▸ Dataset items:
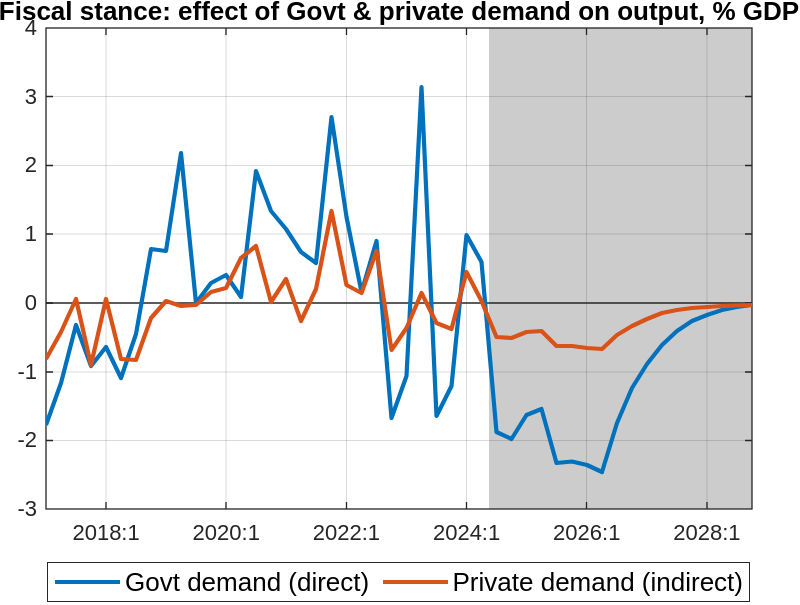
<!DOCTYPE html>
<html lang="en">
<head>
<meta charset="utf-8">
<title>Fiscal stance</title>
<style>
:root {
  --paper: #ffffff;
  --ink: #000000;
  --axis: #262626;
  --forecast: #cccccc;
  --govt: #0072bd;
  --private: #d95319;
}
* { box-sizing: border-box; margin: 0; padding: 0; }
html, body { width: 800px; height: 605px; overflow: hidden; background: var(--paper); }
body { font-family: "Liberation Sans", Arial, sans-serif; color: var(--ink); }
.chart {
  position: relative;
  width: 800px;
  height: 605px;
  overflow: hidden;
  display: grid;
  grid-template-columns: 46px 721px;
  grid-template-rows: 17px 503px 42px 40px;
}
.title {
  grid-column: 1 / -1;
  width: 800px;
  display: flex;
  justify-content: center;
  margin-left: -1px;
  font-size: 26px;
  line-height: 23px;
  font-weight: 700;
  white-space: nowrap;
}
.plot { position: absolute; left: 0; top: 0; }
.y-axis, .x-axis { list-style: none; font-size: 22px; line-height: 22px; color: var(--axis); }
.y-axis {
  grid-area: 2 / 1;
  display: flex;
  flex-direction: column;
  justify-content: space-between;
  padding-right: 9px;
  text-align: right;
}
.x-axis {
  grid-area: 3 / 2;
  display: grid;
  grid-template-columns: repeat(6, 1fr);
  padding-top: 2px;
  text-align: center;
}
.legend {
  grid-area: 4 / 1 / 5 / -1;
  width: 703px;
  margin-left: 47px;
  display: flex;
  align-items: center;
  justify-content: space-between;
  padding: 0 6px 0 7px;
  border: 1px solid var(--axis);
  list-style: none;
  font-size: 26px;
  line-height: 30px;
  white-space: nowrap;
}
.legend li { display: flex; align-items: center; gap: 5px; }
.legend li::before { content: ""; width: 65px; height: 4px; background: var(--series); }
.legend .govt { --series: var(--govt); }
.legend .private { --series: var(--private); }
.forecast { fill: var(--forecast); }
.gridlines { stroke: var(--axis); stroke-opacity: .17; }
.frame, .ticks, .zero { fill: none; stroke: var(--axis); stroke-width: 1.3; }
.series { fill: none; stroke-width: 4.2; stroke-linejoin: round; }
.series.govt { stroke: var(--govt); }
.series.private { stroke: var(--private); }
</style>
</head>
<body>
<main class="chart">
  <svg class="plot" width="800" height="605" viewBox="0 0 800 605" role="img" aria-label="Line chart of government and private demand effects, with the forecast period shaded">
    <defs>
      <clipPath id="plot-area"><rect x="46" y="28" width="706" height="481"/></clipPath>
    </defs>
    <rect class="forecast" x="489" y="28" width="263" height="481"/>
    <path class="gridlines" d="M106 28V509M226 28V509M346.5 28V509M466.5 28V509M586.5 28V509M707 28V509M46 96.5H752M46 165.5H752M46 234H752M46 372H752M46 440.5H752"/>
    <path class="ticks" d="M106 509v-7M226 509v-7M346.5 509v-7M466.5 509v-7M586.5 509v-7M707 509v-7M106 28v7M226 28v7M346.5 28v7M466.5 28v7M586.5 28v7M707 28v7M46 96.5h7M46 165.5h7M46 234h7M46 303h7M46 372h7M46 440.5h7M752 96.5h-7M752 165.5h-7M752 234h-7M752 303h-7M752 372h-7M752 440.5h-7"/>
    <rect class="frame" x="46" y="28" width="706" height="481"/>
    <line class="zero" x1="46" y1="303" x2="752" y2="303"/>
    <g clip-path="url(#plot-area)">
      <polyline class="series govt" points="46,425 61,383 76,325 91,366 106,347 121,378 136,334 151,249 166,251 181,153 196,303 211,283 226,275 241,297 256,171 271,211 286,229 301,252 316,263 331.5,117 346.5,217 361.5,292 376.5,241 391.5,418 406.5,376 421.5,87 436.5,416 451.5,386 466.5,235 481.5,262 496.5,432 511.5,439 526.5,415 541.5,409 556.5,463 572,461.5 587,465 602,472 617,423 632,388 647,364 662,345 677,331 692,321 707,315 722,310 737,307 752,305"/>
      <polyline class="series private" points="46,359 61,332 76,299 91,365 106,299 121,359 136,360 151,318 166,301 181,306 196,305 211,292 226,288 241,258 256,246 271,302 286,279 301,321 316,289 331.5,211 346.5,285 361.5,293 376.5,251 391.5,350 406.5,328 421.5,293 436.5,323 451.5,329 466.5,272 481.5,301 496.5,337 511.5,338 526.5,332 541.5,331 556.5,346 572,346 587,348 602,349 617,335 632,326 647,319 662,313 677,310 692,308 707,307 722,306 737,305.5 752,305"/>
    </g>
  </svg>
  <h1 class="title">Fiscal stance: effect of Govt &amp; private demand on output, % GDP</h1>
  <ul class="y-axis">
    <li>4</li><li>3</li><li>2</li><li>1</li><li>0</li><li>-1</li><li>-2</li><li>-3</li>
  </ul>
  <ul class="x-axis">
    <li>2018:1</li><li>2020:1</li><li>2022:1</li><li>2024:1</li><li>2026:1</li><li>2028:1</li>
  </ul>
  <ul class="legend">
    <li class="govt">Govt demand (direct)</li>
    <li class="private">Private demand (indirect)</li>
  </ul>
</main>
</body>
</html>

▸ ABOUT THIS TASK: Write the records out again exactly; none of the pictures belong in the copy.

▸ YOUR RESPONSE:
<!DOCTYPE html>
<html lang="en">
<head>
<meta charset="utf-8">
<title>Fiscal stance</title>
<style>
:root {
  --paper: #ffffff;
  --ink: #000000;
  --axis: #262626;
  --forecast: #cccccc;
  --govt: #0072bd;
  --private: #d95319;
}
* { box-sizing: border-box; margin: 0; padding: 0; }
html, body { width: 800px; height: 605px; overflow: hidden; background: var(--paper); }
body { font-family: "Liberation Sans", Arial, sans-serif; color: var(--ink); }
.chart {
  position: relative;
  width: 800px;
  height: 605px;
  overflow: hidden;
  display: grid;
  grid-template-columns: 46px 721px;
  grid-template-rows: 17px 503px 42px 40px;
}
.title {
  grid-column: 1 / -1;
  width: 800px;
  display: flex;
  justify-content: center;
  margin-left: -1px;
  font-size: 26px;
  line-height: 23px;
  font-weight: 700;
  white-space: nowrap;
}
.plot { position: absolute; left: 0; top: 0; }
.y-axis, .x-axis { list-style: none; font-size: 22px; line-height: 22px; color: var(--axis); }
.y-axis {
  grid-area: 2 / 1;
  display: flex;
  flex-direction: column;
  justify-content: space-between;
  padding-right: 9px;
  text-align: right;
}
.x-axis {
  grid-area: 3 / 2;
  display: grid;
  grid-template-columns: repeat(6, 1fr);
  padding-top: 2px;
  text-align: center;
}
.legend {
  grid-area: 4 / 1 / 5 / -1;
  width: 703px;
  margin-left: 47px;
  display: flex;
  align-items: center;
  justify-content: space-between;
  padding: 0 6px 0 7px;
  border: 1px solid var(--axis);
  list-style: none;
  font-size: 26px;
  line-height: 30px;
  white-space: nowrap;
}
.legend li { display: flex; align-items: center; gap: 5px; }
.legend li::before { content: ""; width: 65px; height: 4px; background: var(--series); }
.legend .govt { --series: var(--govt); }
.legend .private { --series: var(--private); }
.forecast { fill: var(--forecast); }
.gridlines { stroke: var(--axis); stroke-opacity: .17; }
.frame, .ticks, .zero { fill: none; stroke: var(--axis); stroke-width: 1.3; }
.series { fill: none; stroke-width: 4.2; stroke-linejoin: round; }
.series.govt { stroke: var(--govt); }
.series.private { stroke: var(--private); }
</style>
</head>
<body>
<main class="chart">
  <svg class="plot" width="800" height="605" viewBox="0 0 800 605" role="img" aria-label="Line chart of government and private demand effects, with the forecast period shaded">
    <defs>
      <clipPath id="plot-area"><rect x="46" y="28" width="706" height="481"/></clipPath>
    </defs>
    <rect class="forecast" x="489" y="28" width="263" height="481"/>
    <path class="gridlines" d="M106 28V509M226 28V509M346.5 28V509M466.5 28V509M586.5 28V509M707 28V509M46 96.5H752M46 165.5H752M46 234H752M46 372H752M46 440.5H752"/>
    <path class="ticks" d="M106 509v-7M226 509v-7M346.5 509v-7M466.5 509v-7M586.5 509v-7M707 509v-7M106 28v7M226 28v7M346.5 28v7M466.5 28v7M586.5 28v7M707 28v7M46 96.5h7M46 165.5h7M46 234h7M46 303h7M46 372h7M46 440.5h7M752 96.5h-7M752 165.5h-7M752 234h-7M752 303h-7M752 372h-7M752 440.5h-7"/>
    <rect class="frame" x="46" y="28" width="706" height="481"/>
    <line class="zero" x1="46" y1="303" x2="752" y2="303"/>
    <g clip-path="url(#plot-area)">
      <polyline class="series govt" points="46,425 61,383 76,325 91,366 106,347 121,378 136,334 151,249 166,251 181,153 196,303 211,283 226,275 241,297 256,171 271,211 286,229 301,252 316,263 331.5,117 346.5,217 361.5,292 376.5,241 391.5,418 406.5,376 421.5,87 436.5,416 451.5,386 466.5,235 481.5,262 496.5,432 511.5,439 526.5,415 541.5,409 556.5,463 572,461.5 587,465 602,472 617,423 632,388 647,364 662,345 677,331 692,321 707,315 722,310 737,307 752,305"/>
      <polyline class="series private" points="46,359 61,332 76,299 91,365 106,299 121,359 136,360 151,318 166,301 181,306 196,305 211,292 226,288 241,258 256,246 271,302 286,279 301,321 316,289 331.5,211 346.5,285 361.5,293 376.5,251 391.5,350 406.5,328 421.5,293 436.5,323 451.5,329 466.5,272 481.5,301 496.5,337 511.5,338 526.5,332 541.5,331 556.5,346 572,346 587,348 602,349 617,335 632,326 647,319 662,313 677,310 692,308 707,307 722,306 737,305.5 752,305"/>
    </g>
  </svg>
  <h1 class="title">Fiscal stance: effect of Govt &amp; private demand on output, % GDP</h1>
  <ul class="y-axis">
    <li>4</li><li>3</li><li>2</li><li>1</li><li>0</li><li>-1</li><li>-2</li><li>-3</li>
  </ul>
  <ul class="x-axis">
    <li>2018:1</li><li>2020:1</li><li>2022:1</li><li>2024:1</li><li>2026:1</li><li>2028:1</li>
  </ul>
  <ul class="legend">
    <li class="govt">Govt demand (direct)</li>
    <li class="private">Private demand (indirect)</li>
  </ul>
</main>
</body>
</html>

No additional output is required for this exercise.